Overall, parthenogenesis is an interesting reproductive strategy, but it has its drawbacks. If you are interested in keeping lizards as pets, you should stick to species that reproduce sexually.

Can Lizards Lay Eggs Without a Male

Do Lizards Lay Eggs All the Time?

No, lizards do not lay eggs all the time. Lizards generally lay eggs during the spring and summer months when food is plentiful and the weather is warm. Some species of lizard will lay eggs multiple times throughout the season while others will only lay eggs once.

Lizards that live in cold areas go into a type of hibernation during the winter. During this time, they do not lay eggs.

Do Lizards Make Nests in Houses?

While it is not common, sometimes lizards will make their nests inside homes. This usually happens if the lizard has found its way indoors and cannot find a way back out.

If you find a lizard nest in your home, there is no need to be alarmed. The lizard is not likely to stay for long and will not cause any damage.

If you want to get rid of the lizard nest, you can gently remove it and release the lizards outside. Make sure to do this at night when they are most active. You can also use a reptile repellent to keep them away from your home.

Useful Video: Lizard laying eggs


So, do lizards lay eggs? The answer is both yes and no. Some species of lizard give birth to live young while others lay eggs.

No matter what type of lizard it is, they all have one thing in common: they need to find a place to bury their eggs or keep their young safe and protected until they are ready to hatch or be born.

Thanks for reading! We hope you found this article helpful.
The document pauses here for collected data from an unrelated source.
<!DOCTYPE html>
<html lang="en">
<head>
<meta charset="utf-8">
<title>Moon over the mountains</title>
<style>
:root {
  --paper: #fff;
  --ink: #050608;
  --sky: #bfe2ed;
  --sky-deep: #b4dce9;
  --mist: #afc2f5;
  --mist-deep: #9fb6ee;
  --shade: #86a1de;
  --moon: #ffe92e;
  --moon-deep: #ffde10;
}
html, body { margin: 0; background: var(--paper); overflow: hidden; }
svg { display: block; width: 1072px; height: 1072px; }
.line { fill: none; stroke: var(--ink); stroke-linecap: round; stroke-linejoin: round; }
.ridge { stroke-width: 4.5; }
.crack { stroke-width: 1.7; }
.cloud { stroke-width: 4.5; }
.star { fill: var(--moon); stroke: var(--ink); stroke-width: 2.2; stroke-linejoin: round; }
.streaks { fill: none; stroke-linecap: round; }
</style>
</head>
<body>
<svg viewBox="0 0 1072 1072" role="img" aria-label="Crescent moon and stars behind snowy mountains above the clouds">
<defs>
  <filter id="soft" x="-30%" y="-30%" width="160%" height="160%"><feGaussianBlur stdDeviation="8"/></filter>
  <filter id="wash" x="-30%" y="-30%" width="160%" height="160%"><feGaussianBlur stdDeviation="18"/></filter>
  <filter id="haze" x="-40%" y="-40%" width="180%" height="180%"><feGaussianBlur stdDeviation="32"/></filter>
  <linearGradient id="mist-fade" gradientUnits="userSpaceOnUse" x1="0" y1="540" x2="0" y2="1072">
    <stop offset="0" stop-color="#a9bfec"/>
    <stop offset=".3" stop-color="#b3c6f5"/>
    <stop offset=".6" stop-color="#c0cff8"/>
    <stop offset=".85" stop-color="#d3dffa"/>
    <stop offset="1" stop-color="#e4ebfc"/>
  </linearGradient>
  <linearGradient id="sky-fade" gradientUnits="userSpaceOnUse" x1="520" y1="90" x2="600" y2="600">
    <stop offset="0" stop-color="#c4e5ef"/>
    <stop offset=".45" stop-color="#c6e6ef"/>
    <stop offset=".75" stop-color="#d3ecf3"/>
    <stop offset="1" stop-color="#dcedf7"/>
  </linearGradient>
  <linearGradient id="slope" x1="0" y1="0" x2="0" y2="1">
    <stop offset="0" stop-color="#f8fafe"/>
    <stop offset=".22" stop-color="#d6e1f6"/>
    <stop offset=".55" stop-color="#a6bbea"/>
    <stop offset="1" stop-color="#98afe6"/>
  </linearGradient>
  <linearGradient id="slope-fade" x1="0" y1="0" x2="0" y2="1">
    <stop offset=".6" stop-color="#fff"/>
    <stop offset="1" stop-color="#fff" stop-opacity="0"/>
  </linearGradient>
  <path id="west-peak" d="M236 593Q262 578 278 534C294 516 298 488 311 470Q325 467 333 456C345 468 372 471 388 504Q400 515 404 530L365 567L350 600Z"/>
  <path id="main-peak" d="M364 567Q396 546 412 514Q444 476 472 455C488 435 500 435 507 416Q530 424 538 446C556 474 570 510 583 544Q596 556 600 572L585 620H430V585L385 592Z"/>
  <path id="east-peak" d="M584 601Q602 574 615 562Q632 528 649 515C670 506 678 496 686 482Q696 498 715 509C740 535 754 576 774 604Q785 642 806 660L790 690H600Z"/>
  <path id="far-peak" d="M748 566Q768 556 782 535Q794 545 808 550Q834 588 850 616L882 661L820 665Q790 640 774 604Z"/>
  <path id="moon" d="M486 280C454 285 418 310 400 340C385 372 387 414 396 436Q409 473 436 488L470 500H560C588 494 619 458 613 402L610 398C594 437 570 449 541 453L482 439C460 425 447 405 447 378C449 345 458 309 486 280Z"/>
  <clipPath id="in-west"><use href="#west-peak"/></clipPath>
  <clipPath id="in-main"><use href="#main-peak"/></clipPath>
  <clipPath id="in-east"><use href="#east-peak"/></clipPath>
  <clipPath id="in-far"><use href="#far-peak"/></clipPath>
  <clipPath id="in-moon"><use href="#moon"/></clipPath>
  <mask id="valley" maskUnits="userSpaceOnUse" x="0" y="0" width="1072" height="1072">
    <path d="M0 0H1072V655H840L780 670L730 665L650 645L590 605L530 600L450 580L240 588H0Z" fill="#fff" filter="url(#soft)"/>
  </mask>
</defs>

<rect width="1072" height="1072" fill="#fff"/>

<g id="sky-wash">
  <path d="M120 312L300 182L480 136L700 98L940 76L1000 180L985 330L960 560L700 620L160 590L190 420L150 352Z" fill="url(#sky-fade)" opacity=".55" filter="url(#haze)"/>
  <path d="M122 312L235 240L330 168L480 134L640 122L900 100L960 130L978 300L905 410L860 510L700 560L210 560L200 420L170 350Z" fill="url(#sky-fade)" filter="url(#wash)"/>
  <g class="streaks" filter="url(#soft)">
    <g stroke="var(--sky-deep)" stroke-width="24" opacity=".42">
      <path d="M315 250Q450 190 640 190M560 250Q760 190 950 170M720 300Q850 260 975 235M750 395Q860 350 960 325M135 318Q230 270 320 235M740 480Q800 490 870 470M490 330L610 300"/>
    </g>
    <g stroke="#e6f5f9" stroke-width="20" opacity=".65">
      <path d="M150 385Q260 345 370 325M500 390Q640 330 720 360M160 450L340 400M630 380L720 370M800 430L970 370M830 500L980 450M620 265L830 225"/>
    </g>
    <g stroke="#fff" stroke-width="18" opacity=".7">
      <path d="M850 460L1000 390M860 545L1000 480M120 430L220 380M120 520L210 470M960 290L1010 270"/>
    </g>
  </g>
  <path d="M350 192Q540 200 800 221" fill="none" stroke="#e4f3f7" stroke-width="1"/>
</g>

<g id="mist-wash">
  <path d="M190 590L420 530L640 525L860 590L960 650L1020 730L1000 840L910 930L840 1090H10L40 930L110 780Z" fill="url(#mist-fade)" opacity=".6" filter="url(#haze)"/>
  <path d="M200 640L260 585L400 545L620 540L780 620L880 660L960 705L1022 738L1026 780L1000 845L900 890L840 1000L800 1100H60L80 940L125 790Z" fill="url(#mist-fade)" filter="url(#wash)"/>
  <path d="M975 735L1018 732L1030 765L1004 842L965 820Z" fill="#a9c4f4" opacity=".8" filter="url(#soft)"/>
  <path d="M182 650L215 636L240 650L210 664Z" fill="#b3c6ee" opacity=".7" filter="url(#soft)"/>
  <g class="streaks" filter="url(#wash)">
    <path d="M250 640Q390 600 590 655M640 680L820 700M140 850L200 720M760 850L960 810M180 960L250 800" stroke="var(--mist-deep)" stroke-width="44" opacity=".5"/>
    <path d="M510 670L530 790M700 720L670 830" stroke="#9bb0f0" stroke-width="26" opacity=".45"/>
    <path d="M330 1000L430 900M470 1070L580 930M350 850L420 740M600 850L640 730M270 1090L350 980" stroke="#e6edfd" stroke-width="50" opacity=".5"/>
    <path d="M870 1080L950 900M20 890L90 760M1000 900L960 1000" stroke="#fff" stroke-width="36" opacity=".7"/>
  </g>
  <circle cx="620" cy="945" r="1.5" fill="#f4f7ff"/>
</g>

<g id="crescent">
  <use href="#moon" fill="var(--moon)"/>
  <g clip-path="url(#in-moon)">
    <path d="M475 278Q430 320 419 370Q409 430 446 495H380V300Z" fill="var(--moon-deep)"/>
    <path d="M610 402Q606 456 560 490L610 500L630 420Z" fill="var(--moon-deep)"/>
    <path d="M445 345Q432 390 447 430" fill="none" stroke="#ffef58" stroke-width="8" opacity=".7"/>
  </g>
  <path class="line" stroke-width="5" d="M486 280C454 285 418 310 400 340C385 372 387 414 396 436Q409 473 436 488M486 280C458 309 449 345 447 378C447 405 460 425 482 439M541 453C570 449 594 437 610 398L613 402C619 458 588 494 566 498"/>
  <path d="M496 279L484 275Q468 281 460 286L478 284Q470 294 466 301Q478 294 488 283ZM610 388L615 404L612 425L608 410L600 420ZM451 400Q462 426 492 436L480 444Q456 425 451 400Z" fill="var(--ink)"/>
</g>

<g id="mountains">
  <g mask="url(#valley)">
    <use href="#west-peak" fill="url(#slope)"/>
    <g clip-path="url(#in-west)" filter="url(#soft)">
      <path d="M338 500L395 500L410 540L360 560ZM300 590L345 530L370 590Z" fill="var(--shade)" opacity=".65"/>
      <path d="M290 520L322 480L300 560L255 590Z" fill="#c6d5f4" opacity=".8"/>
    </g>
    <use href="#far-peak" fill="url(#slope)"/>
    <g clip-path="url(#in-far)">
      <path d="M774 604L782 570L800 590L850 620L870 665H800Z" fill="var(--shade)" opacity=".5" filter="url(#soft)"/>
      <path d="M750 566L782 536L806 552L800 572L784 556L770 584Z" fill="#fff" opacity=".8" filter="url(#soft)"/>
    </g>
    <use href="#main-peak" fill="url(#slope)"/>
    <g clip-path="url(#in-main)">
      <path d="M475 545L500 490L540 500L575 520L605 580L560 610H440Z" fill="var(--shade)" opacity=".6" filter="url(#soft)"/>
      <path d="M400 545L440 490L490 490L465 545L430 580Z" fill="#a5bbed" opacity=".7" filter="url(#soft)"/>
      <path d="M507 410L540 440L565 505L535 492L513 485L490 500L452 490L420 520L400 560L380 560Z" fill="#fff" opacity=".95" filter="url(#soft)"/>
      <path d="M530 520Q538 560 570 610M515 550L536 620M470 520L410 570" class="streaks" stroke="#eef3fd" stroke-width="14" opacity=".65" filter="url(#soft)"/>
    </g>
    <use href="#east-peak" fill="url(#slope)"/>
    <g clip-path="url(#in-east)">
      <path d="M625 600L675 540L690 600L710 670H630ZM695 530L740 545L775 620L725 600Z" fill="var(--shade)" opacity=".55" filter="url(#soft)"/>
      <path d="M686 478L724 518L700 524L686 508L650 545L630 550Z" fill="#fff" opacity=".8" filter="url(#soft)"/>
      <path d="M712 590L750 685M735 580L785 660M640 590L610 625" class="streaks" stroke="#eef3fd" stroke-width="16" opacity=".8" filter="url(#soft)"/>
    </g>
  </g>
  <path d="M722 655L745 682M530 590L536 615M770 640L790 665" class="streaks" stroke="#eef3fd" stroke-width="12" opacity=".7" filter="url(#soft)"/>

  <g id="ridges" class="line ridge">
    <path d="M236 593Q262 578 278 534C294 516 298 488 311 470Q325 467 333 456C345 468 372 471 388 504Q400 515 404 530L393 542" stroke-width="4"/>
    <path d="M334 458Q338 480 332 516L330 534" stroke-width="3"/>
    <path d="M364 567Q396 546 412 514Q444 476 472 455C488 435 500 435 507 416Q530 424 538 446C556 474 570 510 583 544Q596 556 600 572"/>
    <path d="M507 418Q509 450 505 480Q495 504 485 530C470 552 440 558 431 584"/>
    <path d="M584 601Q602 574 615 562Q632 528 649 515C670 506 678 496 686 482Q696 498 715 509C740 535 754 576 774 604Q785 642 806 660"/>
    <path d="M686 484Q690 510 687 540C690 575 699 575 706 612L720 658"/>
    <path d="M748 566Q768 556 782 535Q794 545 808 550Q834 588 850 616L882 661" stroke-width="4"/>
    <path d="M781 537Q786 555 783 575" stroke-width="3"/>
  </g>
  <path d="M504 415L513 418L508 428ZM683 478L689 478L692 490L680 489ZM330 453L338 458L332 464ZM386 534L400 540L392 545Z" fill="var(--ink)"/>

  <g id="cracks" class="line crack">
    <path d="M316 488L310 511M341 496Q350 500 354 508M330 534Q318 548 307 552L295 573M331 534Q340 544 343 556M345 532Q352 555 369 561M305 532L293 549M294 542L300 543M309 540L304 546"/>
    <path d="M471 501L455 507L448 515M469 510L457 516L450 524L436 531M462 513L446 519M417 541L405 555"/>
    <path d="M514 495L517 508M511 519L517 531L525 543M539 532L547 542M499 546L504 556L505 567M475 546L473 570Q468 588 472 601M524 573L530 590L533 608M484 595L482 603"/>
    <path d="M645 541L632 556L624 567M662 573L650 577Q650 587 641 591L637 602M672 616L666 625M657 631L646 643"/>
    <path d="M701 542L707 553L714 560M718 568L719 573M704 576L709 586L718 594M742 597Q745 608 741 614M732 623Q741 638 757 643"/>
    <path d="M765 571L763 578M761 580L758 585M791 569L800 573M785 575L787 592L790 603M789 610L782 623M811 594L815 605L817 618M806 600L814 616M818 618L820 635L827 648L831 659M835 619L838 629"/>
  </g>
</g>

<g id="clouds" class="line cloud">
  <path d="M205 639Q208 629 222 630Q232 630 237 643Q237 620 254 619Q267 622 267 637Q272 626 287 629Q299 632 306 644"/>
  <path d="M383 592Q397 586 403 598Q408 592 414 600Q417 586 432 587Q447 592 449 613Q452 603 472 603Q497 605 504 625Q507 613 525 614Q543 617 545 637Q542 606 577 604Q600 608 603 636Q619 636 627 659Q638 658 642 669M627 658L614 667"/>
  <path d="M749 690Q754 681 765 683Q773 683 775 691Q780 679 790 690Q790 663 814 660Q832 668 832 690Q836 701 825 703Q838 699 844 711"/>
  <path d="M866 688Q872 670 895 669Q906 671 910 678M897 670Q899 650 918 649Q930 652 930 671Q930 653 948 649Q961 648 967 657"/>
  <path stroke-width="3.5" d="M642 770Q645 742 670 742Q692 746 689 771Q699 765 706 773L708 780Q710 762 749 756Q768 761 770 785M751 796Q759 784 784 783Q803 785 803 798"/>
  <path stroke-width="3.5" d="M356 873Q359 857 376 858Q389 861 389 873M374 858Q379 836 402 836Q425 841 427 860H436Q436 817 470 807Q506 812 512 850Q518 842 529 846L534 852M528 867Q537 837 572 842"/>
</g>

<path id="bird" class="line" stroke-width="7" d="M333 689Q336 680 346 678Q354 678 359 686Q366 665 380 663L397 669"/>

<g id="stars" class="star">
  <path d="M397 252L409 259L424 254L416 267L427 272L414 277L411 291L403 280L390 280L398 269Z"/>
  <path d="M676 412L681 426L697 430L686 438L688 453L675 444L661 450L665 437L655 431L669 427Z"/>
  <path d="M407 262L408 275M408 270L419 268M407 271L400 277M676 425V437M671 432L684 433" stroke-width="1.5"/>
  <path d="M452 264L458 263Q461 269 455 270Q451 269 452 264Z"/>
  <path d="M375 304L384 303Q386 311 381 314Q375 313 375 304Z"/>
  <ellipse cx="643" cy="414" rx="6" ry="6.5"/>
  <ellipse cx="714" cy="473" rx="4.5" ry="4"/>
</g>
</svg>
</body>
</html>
If you have any questions or would like to share your own experiences with lizard egg-laying, please leave a comment below!


  1. https://a-z-animals.com/blog/do-lizards-lay-eggs/
  2. https://www.britannica.com/animal/lizard/Natural-history
  3. https://www.rentokil.com.sg/my-pest-control-quick-tips/my-home-tips/where-does-house-lizard-lay-their-eggs/